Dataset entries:
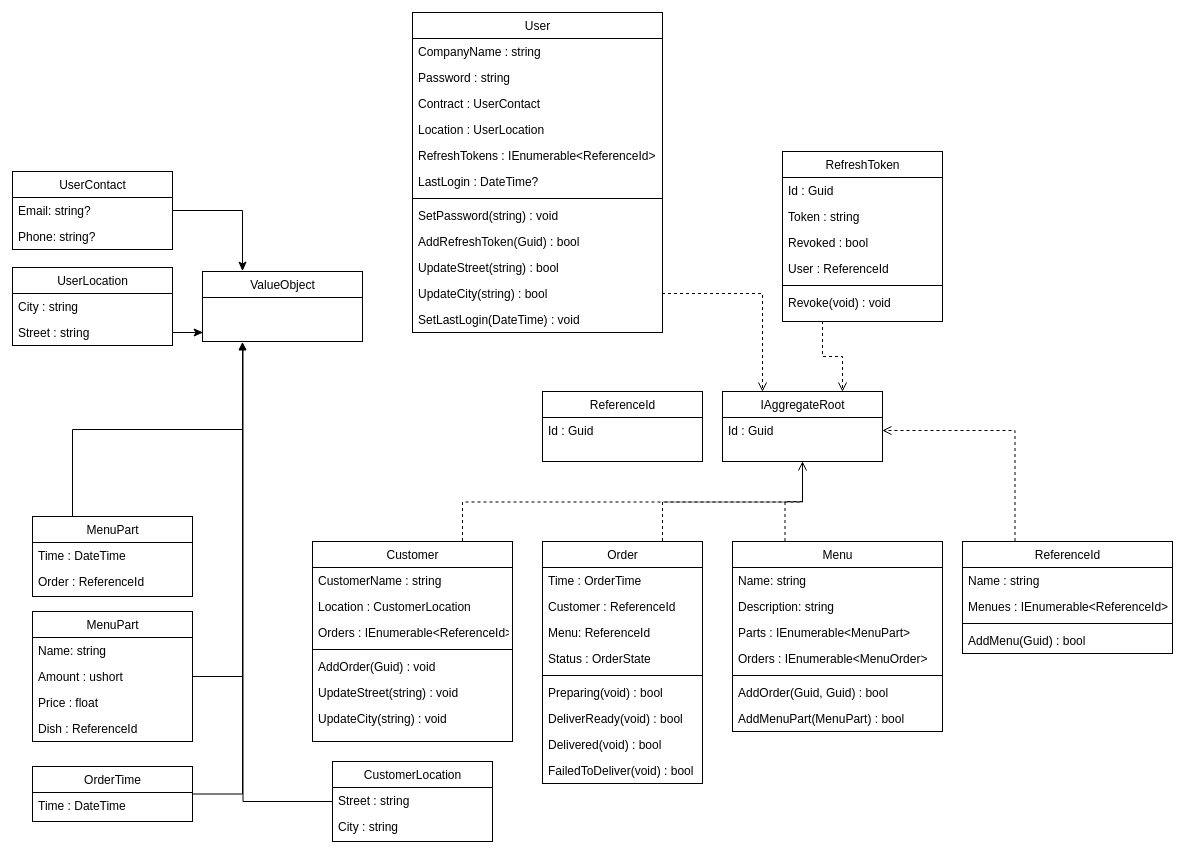
<!DOCTYPE html>
<html lang="en">
<head>
<meta charset="utf-8">
<title>Domain class diagram</title>
<style>
:root { --ink: #000; --paper: #fff; --row: 26px; }
* { box-sizing: border-box; margin: 0; padding: 0; }
html, body { width: 1185px; height: 855px; overflow: hidden; background: var(--paper); }
.diagram { position: relative; width: 1185px; height: 855px; overflow: hidden; color: var(--ink); font: 12px/26px "Liberation Sans", Arial, sans-serif; }
.connectors { position: absolute; left: 0; top: 0; fill: none; stroke: var(--ink); }
.dashed { stroke-dasharray: 3 3; }
.class { position: absolute; left: var(--x); top: var(--y); width: var(--w); height: var(--h); border: 1px solid var(--ink); background: var(--paper); overflow: hidden; }
.class h2 { height: var(--row); border-bottom: 1px solid var(--ink); font: inherit; text-align: center; }
.class ul { margin: 0 3px 0 5px; list-style: none; overflow: hidden; }
.class li { height: var(--row); white-space: nowrap; }
.class hr { height: 1px; margin: 3px 0 4px; border: 0; background: var(--ink); }
</style>
</head>
<body>
<main class="diagram">
  <svg class="connectors" width="1185" height="855" viewBox="0 0 1185 855" aria-hidden="true">
    <defs>
      <path id="solid-head" d="M0 0L-8 -3.5L-6 0L-8 3.5Z" fill="#000"/>
      <path id="open-head" d="M-8 -4L0 0L-8 4"/>
    </defs>
    <g class="inherits">
      <path d="M172 210.5H242.5V265"/>
      <path d="M172 332.5H196"/>
      <path d="M72.5 516V429.5H242.5V348"/>
      <path d="M192 676.5H242.5V348"/>
      <path d="M192 794H242.5V348"/>
      <path d="M332 801.5H243V348"/>
      <use href="#solid-head" transform="translate(242.5 270) rotate(90)"/>
      <use href="#solid-head" transform="translate(202 332.5)"/>
      <path d="M242.5 343L246 350H239Z" fill="#000"/>
    </g>
    <g class="implements">
      <g class="dashed">
        <path d="M662 293.5H762.5V390"/>
        <path d="M822.5 321V356.5H842.5V390"/>
        <path d="M1015 541V430.5H884"/>
        <path d="M462.5 541V502H802.5V463"/>
        <path d="M662.5 541V502H802.5V463"/>
        <path d="M785 541V501.5H802.5V463"/>
      </g>
      <use href="#open-head" transform="translate(762.5 390.5) rotate(90)"/>
      <use href="#open-head" transform="translate(842.5 390.5) rotate(90)"/>
      <use href="#open-head" transform="translate(883.5 430.5) rotate(180)"/>
      <use href="#open-head" transform="translate(802.5 462.5) rotate(-90)"/>
    </g>
  </svg>

  <section class="class" style="--x:412px;--y:12px;--w:251px;--h:321px">
    <h2>User</h2>
    <ul><li>CompanyName : string</li><li>Password : string</li><li>Contract : UserContact</li><li>Location : UserLocation</li><li>RefreshTokens : IEnumerable&lt;ReferenceId&gt;</li><li>LastLogin : DateTime?</li></ul>
    <hr>
    <ul><li>SetPassword(string) : void</li><li>AddRefreshToken(Guid) : bool</li><li>UpdateStreet(string) : bool</li><li>UpdateCity(string) : bool</li><li>SetLastLogin(DateTime) : void</li></ul>
  </section>

  <section class="class" style="--x:12px;--y:171px;--w:161px;--h:79px">
    <h2>UserContact</h2>
    <ul><li>Email: string?</li><li>Phone: string?</li></ul>
  </section>

  <section class="class" style="--x:12px;--y:267px;--w:161px;--h:79px">
    <h2>UserLocation</h2>
    <ul><li>City : string</li><li>Street : string</li></ul>
  </section>

  <section class="class" style="--x:202px;--y:271px;--w:161px;--h:71px">
    <h2>ValueObject</h2>
  </section>

  <section class="class" style="--x:782px;--y:151px;--w:161px;--h:171px">
    <h2>RefreshToken</h2>
    <ul><li>Id : Guid</li><li>Token : string</li><li>Revoked : bool</li><li>User : ReferenceId</li></ul>
    <hr>
    <ul><li>Revoke(void) : void</li></ul>
  </section>

  <section class="class" style="--x:542px;--y:391px;--w:161px;--h:71px">
    <h2>ReferenceId</h2>
    <ul><li>Id : Guid</li></ul>
  </section>

  <section class="class" style="--x:722px;--y:391px;--w:161px;--h:71px">
    <h2>IAggregateRoot</h2>
    <ul><li>Id : Guid</li></ul>
  </section>

  <section class="class" style="--x:32px;--y:516px;--w:161px;--h:81px">
    <h2>MenuPart</h2>
    <ul><li>Time : DateTime</li><li>Order : ReferenceId</li></ul>
  </section>

  <section class="class" style="--x:32px;--y:611px;--w:161px;--h:131px">
    <h2>MenuPart</h2>
    <ul><li>Name: string</li><li>Amount : ushort</li><li>Price : float</li><li>Dish : ReferenceId</li></ul>
  </section>

  <section class="class" style="--x:32px;--y:766px;--w:161px;--h:56px">
    <h2>OrderTime</h2>
    <ul><li>Time : DateTime</li></ul>
  </section>

  <section class="class" style="--x:332px;--y:761px;--w:161px;--h:81px">
    <h2>CustomerLocation</h2>
    <ul><li>Street : string</li><li>City : string</li></ul>
  </section>

  <section class="class" style="--x:312px;--y:541px;--w:201px;--h:201px">
    <h2>Customer</h2>
    <ul><li>CustomerName : string</li><li>Location : CustomerLocation</li><li>Orders : IEnumerable&lt;ReferenceId&gt;</li></ul>
    <hr>
    <ul><li>AddOrder(Guid) : void</li><li>UpdateStreet(string) : void</li><li>UpdateCity(string) : void</li></ul>
  </section>

  <section class="class" style="--x:542px;--y:541px;--w:161px;--h:243px">
    <h2>Order</h2>
    <ul><li>Time : OrderTime</li><li>Customer : ReferenceId</li><li>Menu: ReferenceId</li><li>Status : OrderState</li></ul>
    <hr>
    <ul><li>Preparing(void) : bool</li><li>DeliverReady(void) : bool</li><li>Delivered(void) : bool</li><li>FailedToDeliver(void) : bool</li></ul>
  </section>

  <section class="class" style="--x:732px;--y:541px;--w:211px;--h:191px">
    <h2>Menu</h2>
    <ul><li>Name: string</li><li>Description: string</li><li>Parts : IEnumerable&lt;MenuPart&gt;</li><li>Orders : IEnumerable&lt;MenuOrder&gt;</li></ul>
    <hr>
    <ul><li>AddOrder(Guid, Guid) : bool</li><li>AddMenuPart(MenuPart) : bool</li></ul>
  </section>

  <section class="class" style="--x:962px;--y:541px;--w:211px;--h:113px">
    <h2>ReferenceId</h2>
    <ul><li>Name : string</li><li>Menues : IEnumerable&lt;ReferenceId&gt;</li></ul>
    <hr>
    <ul><li>AddMenu(Guid) : bool</li></ul>
  </section>
</main>
</body>
</html>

▶ [Problem to work on]
Write out every line above exactly as it is, leaving out the pictures.

▶ [Expected output]
<!DOCTYPE html>
<html lang="en">
<head>
<meta charset="utf-8">
<title>Domain class diagram</title>
<style>
:root { --ink: #000; --paper: #fff; --row: 26px; }
* { box-sizing: border-box; margin: 0; padding: 0; }
html, body { width: 1185px; height: 855px; overflow: hidden; background: var(--paper); }
.diagram { position: relative; width: 1185px; height: 855px; overflow: hidden; color: var(--ink); font: 12px/26px "Liberation Sans", Arial, sans-serif; }
.connectors { position: absolute; left: 0; top: 0; fill: none; stroke: var(--ink); }
.dashed { stroke-dasharray: 3 3; }
.class { position: absolute; left: var(--x); top: var(--y); width: var(--w); height: var(--h); border: 1px solid var(--ink); background: var(--paper); overflow: hidden; }
.class h2 { height: var(--row); border-bottom: 1px solid var(--ink); font: inherit; text-align: center; }
.class ul { margin: 0 3px 0 5px; list-style: none; overflow: hidden; }
.class li { height: var(--row); white-space: nowrap; }
.class hr { height: 1px; margin: 3px 0 4px; border: 0; background: var(--ink); }
</style>
</head>
<body>
<main class="diagram">
  <svg class="connectors" width="1185" height="855" viewBox="0 0 1185 855" aria-hidden="true">
    <defs>
      <path id="solid-head" d="M0 0L-8 -3.5L-6 0L-8 3.5Z" fill="#000"/>
      <path id="open-head" d="M-8 -4L0 0L-8 4"/>
    </defs>
    <g class="inherits">
      <path d="M172 210.5H242.5V265"/>
      <path d="M172 332.5H196"/>
      <path d="M72.5 516V429.5H242.5V348"/>
      <path d="M192 676.5H242.5V348"/>
      <path d="M192 794H242.5V348"/>
      <path d="M332 801.5H243V348"/>
      <use href="#solid-head" transform="translate(242.5 270) rotate(90)"/>
      <use href="#solid-head" transform="translate(202 332.5)"/>
      <path d="M242.5 343L246 350H239Z" fill="#000"/>
    </g>
    <g class="implements">
      <g class="dashed">
        <path d="M662 293.5H762.5V390"/>
        <path d="M822.5 321V356.5H842.5V390"/>
        <path d="M1015 541V430.5H884"/>
        <path d="M462.5 541V502H802.5V463"/>
        <path d="M662.5 541V502H802.5V463"/>
        <path d="M785 541V501.5H802.5V463"/>
      </g>
      <use href="#open-head" transform="translate(762.5 390.5) rotate(90)"/>
      <use href="#open-head" transform="translate(842.5 390.5) rotate(90)"/>
      <use href="#open-head" transform="translate(883.5 430.5) rotate(180)"/>
      <use href="#open-head" transform="translate(802.5 462.5) rotate(-90)"/>
    </g>
  </svg>

  <section class="class" style="--x:412px;--y:12px;--w:251px;--h:321px">
    <h2>User</h2>
    <ul><li>CompanyName : string</li><li>Password : string</li><li>Contract : UserContact</li><li>Location : UserLocation</li><li>RefreshTokens : IEnumerable&lt;ReferenceId&gt;</li><li>LastLogin : DateTime?</li></ul>
    <hr>
    <ul><li>SetPassword(string) : void</li><li>AddRefreshToken(Guid) : bool</li><li>UpdateStreet(string) : bool</li><li>UpdateCity(string) : bool</li><li>SetLastLogin(DateTime) : void</li></ul>
  </section>

  <section class="class" style="--x:12px;--y:171px;--w:161px;--h:79px">
    <h2>UserContact</h2>
    <ul><li>Email: string?</li><li>Phone: string?</li></ul>
  </section>

  <section class="class" style="--x:12px;--y:267px;--w:161px;--h:79px">
    <h2>UserLocation</h2>
    <ul><li>City : string</li><li>Street : string</li></ul>
  </section>

  <section class="class" style="--x:202px;--y:271px;--w:161px;--h:71px">
    <h2>ValueObject</h2>
  </section>

  <section class="class" style="--x:782px;--y:151px;--w:161px;--h:171px">
    <h2>RefreshToken</h2>
    <ul><li>Id : Guid</li><li>Token : string</li><li>Revoked : bool</li><li>User : ReferenceId</li></ul>
    <hr>
    <ul><li>Revoke(void) : void</li></ul>
  </section>

  <section class="class" style="--x:542px;--y:391px;--w:161px;--h:71px">
    <h2>ReferenceId</h2>
    <ul><li>Id : Guid</li></ul>
  </section>

  <section class="class" style="--x:722px;--y:391px;--w:161px;--h:71px">
    <h2>IAggregateRoot</h2>
    <ul><li>Id : Guid</li></ul>
  </section>

  <section class="class" style="--x:32px;--y:516px;--w:161px;--h:81px">
    <h2>MenuPart</h2>
    <ul><li>Time : DateTime</li><li>Order : ReferenceId</li></ul>
  </section>

  <section class="class" style="--x:32px;--y:611px;--w:161px;--h:131px">
    <h2>MenuPart</h2>
    <ul><li>Name: string</li><li>Amount : ushort</li><li>Price : float</li><li>Dish : ReferenceId</li></ul>
  </section>

  <section class="class" style="--x:32px;--y:766px;--w:161px;--h:56px">
    <h2>OrderTime</h2>
    <ul><li>Time : DateTime</li></ul>
  </section>

  <section class="class" style="--x:332px;--y:761px;--w:161px;--h:81px">
    <h2>CustomerLocation</h2>
    <ul><li>Street : string</li><li>City : string</li></ul>
  </section>

  <section class="class" style="--x:312px;--y:541px;--w:201px;--h:201px">
    <h2>Customer</h2>
    <ul><li>CustomerName : string</li><li>Location : CustomerLocation</li><li>Orders : IEnumerable&lt;ReferenceId&gt;</li></ul>
    <hr>
    <ul><li>AddOrder(Guid) : void</li><li>UpdateStreet(string) : void</li><li>UpdateCity(string) : void</li></ul>
  </section>

  <section class="class" style="--x:542px;--y:541px;--w:161px;--h:243px">
    <h2>Order</h2>
    <ul><li>Time : OrderTime</li><li>Customer : ReferenceId</li><li>Menu: ReferenceId</li><li>Status : OrderState</li></ul>
    <hr>
    <ul><li>Preparing(void) : bool</li><li>DeliverReady(void) : bool</li><li>Delivered(void) : bool</li><li>FailedToDeliver(void) : bool</li></ul>
  </section>

  <section class="class" style="--x:732px;--y:541px;--w:211px;--h:191px">
    <h2>Menu</h2>
    <ul><li>Name: string</li><li>Description: string</li><li>Parts : IEnumerable&lt;MenuPart&gt;</li><li>Orders : IEnumerable&lt;MenuOrder&gt;</li></ul>
    <hr>
    <ul><li>AddOrder(Guid, Guid) : bool</li><li>AddMenuPart(MenuPart) : bool</li></ul>
  </section>

  <section class="class" style="--x:962px;--y:541px;--w:211px;--h:113px">
    <h2>ReferenceId</h2>
    <ul><li>Name : string</li><li>Menues : IEnumerable&lt;ReferenceId&gt;</li></ul>
    <hr>
    <ul><li>AddMenu(Guid) : bool</li></ul>
  </section>
</main>
</body>
</html>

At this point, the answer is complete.